*DATA*:
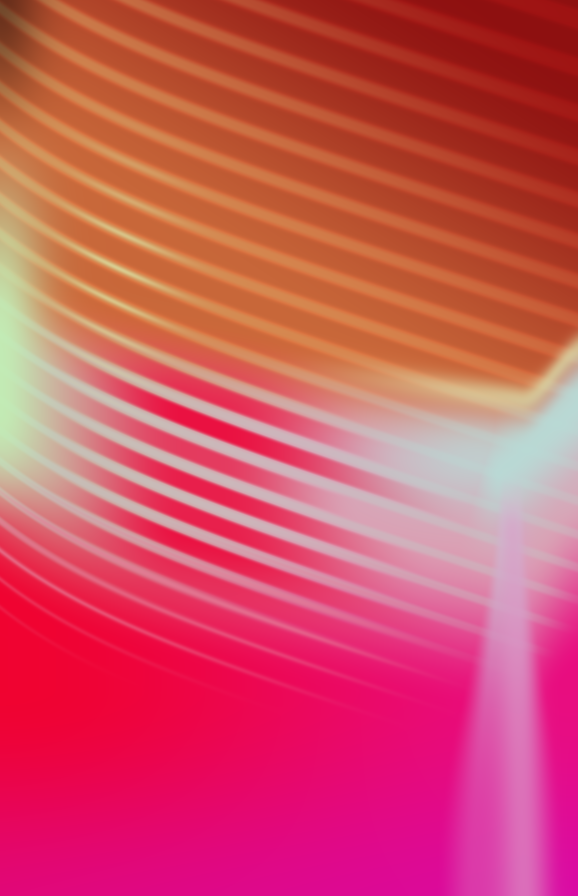
This background is drawn by a Shadertoy shader. Its source:

```glsl
float hash(float n) {
    n = fract(n * 0.1031);
    n *= n + 33.33;
    return fract(n * (n + n));
}

// Soft bell around zero
float bell(float d, float width) {
    return exp(-d * d / (width * width));
}

// Distance to a line segment
float segment(vec2 p, vec2 a, vec2 b) {
    vec2 d = b - a;
    return length(p - a - d * clamp(dot(p - a, d) / dot(d, d), 0.0, 1.0));
}

// Hot pink floor, pale middle band and orange top
vec3 backdrop(vec2 p, float level) {
    vec3 pink = mix(vec3(0.94, 0.01, 0.19), vec3(0.91, 0.05, 0.50), smoothstep(0.0, 1.0, p.x));
    vec3 magenta = mix(vec3(0.88, 0.03, 0.48), vec3(0.85, 0.04, 0.65), p.x);
    pink = mix(magenta, pink, smoothstep(-0.03, 0.23, p.y));

    vec3 pale = mix(vec3(0.80, 0.67, 0.61), vec3(0.86, 0.62, 0.70), smoothstep(0.05, 0.6, p.x));
    float heat = smoothstep(0.32, 0.98, (p.y - 0.6) * 1.3 + p.x * 0.55);
    vec3 orange = mix(vec3(0.87, 0.45, 0.25), vec3(0.62, 0.07, 0.07), heat);

    vec3 color = mix(pink, pale, smoothstep(0.33, 0.52, level));
    return mix(color, orange, smoothstep(0.60, 0.71, level));
}

// Curved ribs sweeping down to the right
vec3 addRibs(vec3 color, vec2 p, float sweep, float level) {
    float phase = 36.5 * sweep - 7.3 * sweep * sweep;
    float wave = 0.5 + 0.5 * cos(6.2832 * phase + 0.7 * sin(6.2832 * phase));
    float crest = smoothstep(0.25, 0.95, wave);
    float groove = 1.0 - smoothstep(0.05, 0.55, wave);
    float crestSeed = hash(floor(phase + 0.5) + 7.0);
    float grooveSeed = hash(floor(phase) + 19.0);

    // Tan ribs in the orange part
    float upper = smoothstep(0.62, 0.74, level);
    float fade = 1.0 - smoothstep(0.1, 1.1, p.x * 0.75 + (p.y - 0.6) * 0.8);
    color = mix(color, vec3(0.80, 0.62, 0.38), crest * upper * fade * 0.65);
    color *= 1.0 - groove * upper * 0.10;

    // Pale ribs and hot grooves in the middle
    float middle = smoothstep(0.36, 0.48, level) * (1.0 - smoothstep(0.62, 0.72, level));
    float reach = smoothstep(0.06, 0.32, p.x) * (1.0 - smoothstep(0.38, 0.62 + 0.22 * grooveSeed, p.x));
    color = mix(color, vec3(0.92, 0.06, 0.25), groove * middle * reach * (0.7 + 0.3 * grooveSeed));
    color = mix(color, vec3(0.76, 0.79, 0.78), crest * middle * 0.65 * (1.0 - 0.5 * p.x));

    // Thin strands trailing into the pink
    float lower = smoothstep(0.29, 0.39, level) * (1.0 - smoothstep(0.43, 0.50, level));
    float strand = pow(wave, 4.0) * lower * (1.0 - smoothstep(0.45, 0.85, p.x));
    color = mix(color, vec3(0.90, 0.50, 0.60), strand * (0.45 + 0.35 * crestSeed));

    // Bright glints near the left bend
    float glint = pow(wave, 5.0) * bell(p.x - 0.20, 0.10) * bell(p.y - 0.69, 0.11);
    return mix(color, vec3(0.86, 0.92, 0.68), glint * (0.5 + 0.4 * crestSeed));
}

vec3 addGlows(vec3 color, vec2 p, float level) {
    // Green light along the left edge
    float side = bell(p.x, 0.075) * smoothstep(0.40, 0.54, p.y) * (1.0 - smoothstep(0.62, 0.90, p.y));
    color = mix(color, vec3(0.76, 0.93, 0.71), side * 0.95);
    color *= 1.0 - 0.45 * bell(p.x, 0.07) * smoothstep(0.82, 1.0, p.y);

    // Cream rim under the orange
    float rim = bell(level - 0.685, 0.016) * smoothstep(0.45, 0.92, p.x);
    color = mix(color, vec3(0.86, 0.86, 0.65), rim * 0.75);

    // Cyan knot with a wing to the right
    float below = 1.0 - smoothstep(0.64, 0.70, level);
    float wing = bell(segment(p, vec2(0.87, 0.475), vec2(1.02, 0.56)), 0.065);
    float haze = bell(p.x - 0.83, 0.19) * bell(p.y - 0.49, 0.06);
    color = mix(color, vec3(0.72, 0.86, 0.84), max(wing * 0.95, haze * 0.75) * below);

    // Beam falling from the knot
    float fall = clamp((0.45 - p.y) / 0.45, 0.0, 1.0);
    float offset = p.x - mix(0.885, 0.862, fall);
    float spread = mix(0.022, 0.095, smoothstep(0.0, 0.9, fall));
    float beam = 1.0 - smoothstep(0.45, 1.15, abs(offset) / spread);
    beam *= 1.0 - smoothstep(0.42, 0.48, p.y);
    vec3 beamColor = mix(vec3(0.80, 0.76, 0.81), vec3(0.86, 0.34, 0.70), smoothstep(0.0, 0.85, fall));
    color = mix(color, beamColor, beam * mix(0.85, 0.60, fall));
    float core = bell(offset - 0.045 * fall, 0.022 + 0.02 * fall) * smoothstep(0.0, 0.1, fall);
    return mix(color, vec3(0.86, 0.60, 0.78), core * 0.55);
}

void mainImage(out vec4 fragColor, in vec2 fragCoord) {
    vec2 p = fragCoord / iResolution.xy;
    float sweep = p.y + 0.21 * p.x + 0.05 * (1.0 - exp(-6.0 * p.x));
    float lift = smoothstep(0.90, 1.02, p.x) * 0.07;
    float level = sweep - 0.12 * p.x - lift;

    vec3 color = backdrop(p, level);
    color = addRibs(color, p, sweep, level);
    color = addGlows(color, p, level);
    fragColor = vec4(clamp(color, 0.0, 1.0), 1.0);
}
```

*PROMPT*: The lines holding the string "segment" are what is needed from the material above.

*FINAL ANSWER*:
// Distance to a line segment
float segment(vec2 p, vec2 a, vec2 b) {
    float wing = bell(segment(p, vec2(0.87, 0.475), vec2(1.02, 0.56)), 0.065);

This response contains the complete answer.